• PROBLEM TO WORK ON: Every record here must be copied exactly, except for the images it holds.

- - -

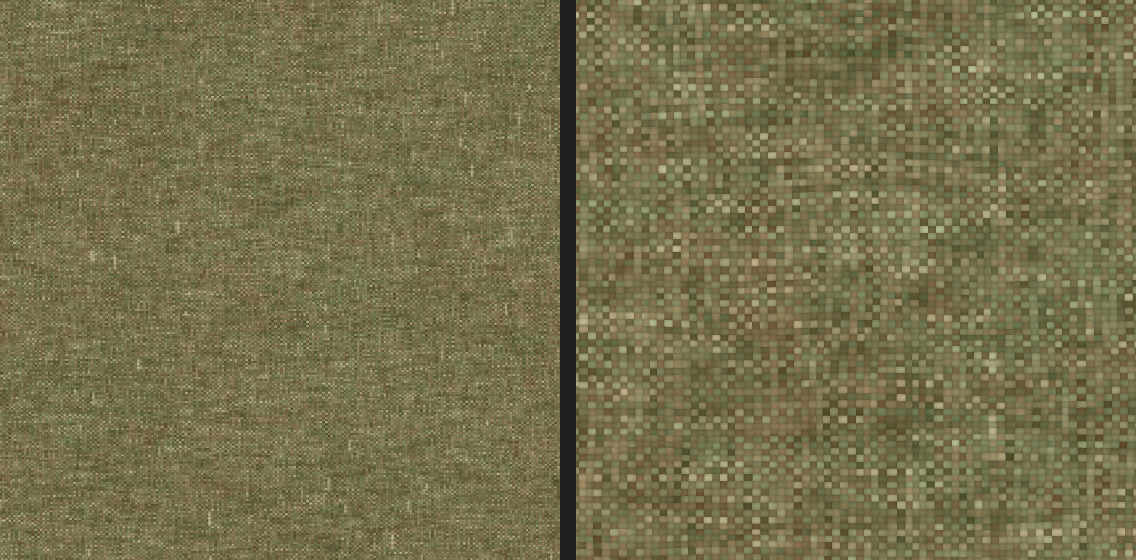
Left, the full canvas; right, a detail of the centre.
A Shadertoy shader for this texture:

```glsl
#define THREADS vec2(212.0, 250.0)
#define WARP_COLOR vec3(0.438, 0.400, 0.262)
#define WEFT_COLOR vec3(0.488, 0.480, 0.340)
#define SLUB_COLOR vec3(0.74, 0.71, 0.58)
#define HUE_SHIFT vec3(0.034, -0.018, -0.008)
#define STREAK_CONTRAST 0.135
#define RELIEF 0.24
#define SLUB_CHANCE 0.013
#define SAMPLES 3

float hash(vec2 p) {
    vec3 q = fract(vec3(p.xyx) * 0.1031);
    q += dot(q, q.yzx + 33.33);
    return fract((q.x + q.y) * q.z);
}

// Smooth value noise in the range -1 to 1
float noise(vec2 p) {
    vec2 i = floor(p), f = fract(p);
    f = f * f * (3.0 - 2.0 * f);
    float low = mix(hash(i), hash(i + vec2(1, 0)), f.x);
    float high = mix(hash(i + vec2(0, 1)), hash(i + vec2(1, 1)), f.x);
    return 2.0 * mix(low, high, f.y) - 1.0;
}

// Variation along one yarn, independent of its neighbours
float yarn(float id, float along, float seed) {
    float row = id + seed;
    return 0.62 * noise(vec2(along * 0.17, row)) + 0.62 * noise(vec2(along * 0.6 + 71.0, row + 400.0));
}

// Short pale thickening on a few warp yarns
float slub(vec2 p, float id) {
    float t = p.y / 9.0 + hash(vec2(id, 7.0)) * 5.0;
    float segment = floor(t);
    float chance = hash(vec2(id + 31.0, segment + 11.0));
    float strength = smoothstep(1.0 - SLUB_CHANCE * 2.0, 1.0, chance);
    float halfLength = mix(0.10, 0.48, hash(vec2(id + 3.0, segment + 57.0)));
    float taper = 1.0 - smoothstep(halfLength * 0.5, halfLength, abs(fract(t) - 0.5));
    return strength * taper;
}

vec3 cloth(vec2 uv) {
    // Slightly uneven thread spacing
    vec2 p = uv * THREADS;
    p += 0.35 * vec2(noise(uv * vec2(70.0, 14.0)), noise(uv * vec2(14.0, 70.0) + 20.0));
    vec2 id = floor(p), f = fract(p) - 0.5;

    // Plain weave with rounded yarns
    bool weftOnTop = mod(id.x + id.y, 2.0) < 1.0;
    vec2 axis = weftOnTop ? f : f.yx;
    float relief = 1.0 - 2.4 * axis.y * axis.y - 1.0 * axis.x * axis.x;

    // Streaks: horizontal in the weft, vertical in the warp
    float bundle = noise(uv * vec2(30.0, 140.0) + 40.0);
    float weftTone = yarn(id.y, p.x, 100.0) + 0.24 * bundle;
    float warpTone = 0.8 * yarn(id.x, p.y, 900.0) + 0.18 * bundle;
    float tone = weftOnTop ? weftTone : warpTone;
    tone += 0.5 * max(tone - 0.45, 0.0);

    // Brown and green drift, from broad patches down to single yarns
    float patches = 0.28 * noise(uv * vec2(5.0, 7.0) + 3.0) + 0.30 * noise(uv * vec2(20.0, 55.0) + 9.0);
    float dye = weftOnTop ? noise(vec2(p.x * 0.16, id.y + 1500.0)) : noise(vec2(id.x + 1900.0, p.y * 0.14));
    float hue = 0.7 * patches + 0.85 * dye;

    vec3 color = weftOnTop ? WEFT_COLOR : WARP_COLOR;
    color += STREAK_CONTRAST * tone * vec3(1.0, 0.98, 0.90) + HUE_SHIFT * hue;
    color += 0.010 * noise(uv * 9.0 + 60.0);
    color = mix(color, SLUB_COLOR, slub(p, id.x) * (weftOnTop ? 0.45 : 0.9));
    return color * (1.0 + RELIEF * (relief - 0.72));
}

void mainImage(out vec4 fragColor, in vec2 fragCoord) {
    // Average several points per pixel to smooth the fine threads
    vec3 sum = vec3(0.0);
    for (int y = 0; y < SAMPLES; y++) {
        for (int x = 0; x < SAMPLES; x++) {
            vec2 offset = (vec2(x, y) + 0.5) / float(SAMPLES) - 0.5;
            sum += cloth((fragCoord + offset) / iResolution.y);
        }
    }
    fragColor = vec4(clamp(sum / float(SAMPLES * SAMPLES), 0.0, 1.0), 1.0);
}
```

- - -

• ANSWER FOR THE TASK:
Left, the full canvas; right, a detail of the centre.
A Shadertoy shader for this texture:

```glsl
#define THREADS vec2(212.0, 250.0)
#define WARP_COLOR vec3(0.438, 0.400, 0.262)
#define WEFT_COLOR vec3(0.488, 0.480, 0.340)
#define SLUB_COLOR vec3(0.74, 0.71, 0.58)
#define HUE_SHIFT vec3(0.034, -0.018, -0.008)
#define STREAK_CONTRAST 0.135
#define RELIEF 0.24
#define SLUB_CHANCE 0.013
#define SAMPLES 3

float hash(vec2 p) {
    vec3 q = fract(vec3(p.xyx) * 0.1031);
    q += dot(q, q.yzx + 33.33);
    return fract((q.x + q.y) * q.z);
}

// Smooth value noise in the range -1 to 1
float noise(vec2 p) {
    vec2 i = floor(p), f = fract(p);
    f = f * f * (3.0 - 2.0 * f);
    float low = mix(hash(i), hash(i + vec2(1, 0)), f.x);
    float high = mix(hash(i + vec2(0, 1)), hash(i + vec2(1, 1)), f.x);
    return 2.0 * mix(low, high, f.y) - 1.0;
}

// Variation along one yarn, independent of its neighbours
float yarn(float id, float along, float seed) {
    float row = id + seed;
    return 0.62 * noise(vec2(along * 0.17, row)) + 0.62 * noise(vec2(along * 0.6 + 71.0, row + 400.0));
}

// Short pale thickening on a few warp yarns
float slub(vec2 p, float id) {
    float t = p.y / 9.0 + hash(vec2(id, 7.0)) * 5.0;
    float segment = floor(t);
    float chance = hash(vec2(id + 31.0, segment + 11.0));
    float strength = smoothstep(1.0 - SLUB_CHANCE * 2.0, 1.0, chance);
    float halfLength = mix(0.10, 0.48, hash(vec2(id + 3.0, segment + 57.0)));
    float taper = 1.0 - smoothstep(halfLength * 0.5, halfLength, abs(fract(t) - 0.5));
    return strength * taper;
}

vec3 cloth(vec2 uv) {
    // Slightly uneven thread spacing
    vec2 p = uv * THREADS;
    p += 0.35 * vec2(noise(uv * vec2(70.0, 14.0)), noise(uv * vec2(14.0, 70.0) + 20.0));
    vec2 id = floor(p), f = fract(p) - 0.5;

    // Plain weave with rounded yarns
    bool weftOnTop = mod(id.x + id.y, 2.0) < 1.0;
    vec2 axis = weftOnTop ? f : f.yx;
    float relief = 1.0 - 2.4 * axis.y * axis.y - 1.0 * axis.x * axis.x;

    // Streaks: horizontal in the weft, vertical in the warp
    float bundle = noise(uv * vec2(30.0, 140.0) + 40.0);
    float weftTone = yarn(id.y, p.x, 100.0) + 0.24 * bundle;
    float warpTone = 0.8 * yarn(id.x, p.y, 900.0) + 0.18 * bundle;
    float tone = weftOnTop ? weftTone : warpTone;
    tone += 0.5 * max(tone - 0.45, 0.0);

    // Brown and green drift, from broad patches down to single yarns
    float patches = 0.28 * noise(uv * vec2(5.0, 7.0) + 3.0) + 0.30 * noise(uv * vec2(20.0, 55.0) + 9.0);
    float dye = weftOnTop ? noise(vec2(p.x * 0.16, id.y + 1500.0)) : noise(vec2(id.x + 1900.0, p.y * 0.14));
    float hue = 0.7 * patches + 0.85 * dye;

    vec3 color = weftOnTop ? WEFT_COLOR : WARP_COLOR;
    color += STREAK_CONTRAST * tone * vec3(1.0, 0.98, 0.90) + HUE_SHIFT * hue;
    color += 0.010 * noise(uv * 9.0 + 60.0);
    color = mix(color, SLUB_COLOR, slub(p, id.x) * (weftOnTop ? 0.45 : 0.9));
    return color * (1.0 + RELIEF * (relief - 0.72));
}

void mainImage(out vec4 fragColor, in vec2 fragCoord) {
    // Average several points per pixel to smooth the fine threads
    vec3 sum = vec3(0.0);
    for (int y = 0; y < SAMPLES; y++) {
        for (int x = 0; x < SAMPLES; x++) {
            vec2 offset = (vec2(x, y) + 0.5) / float(SAMPLES) - 0.5;
            sum += cloth((fragCoord + offset) / iResolution.y);
        }
    }
    fragColor = vec4(clamp(sum / float(SAMPLES * SAMPLES), 0.0, 1.0), 1.0);
}
```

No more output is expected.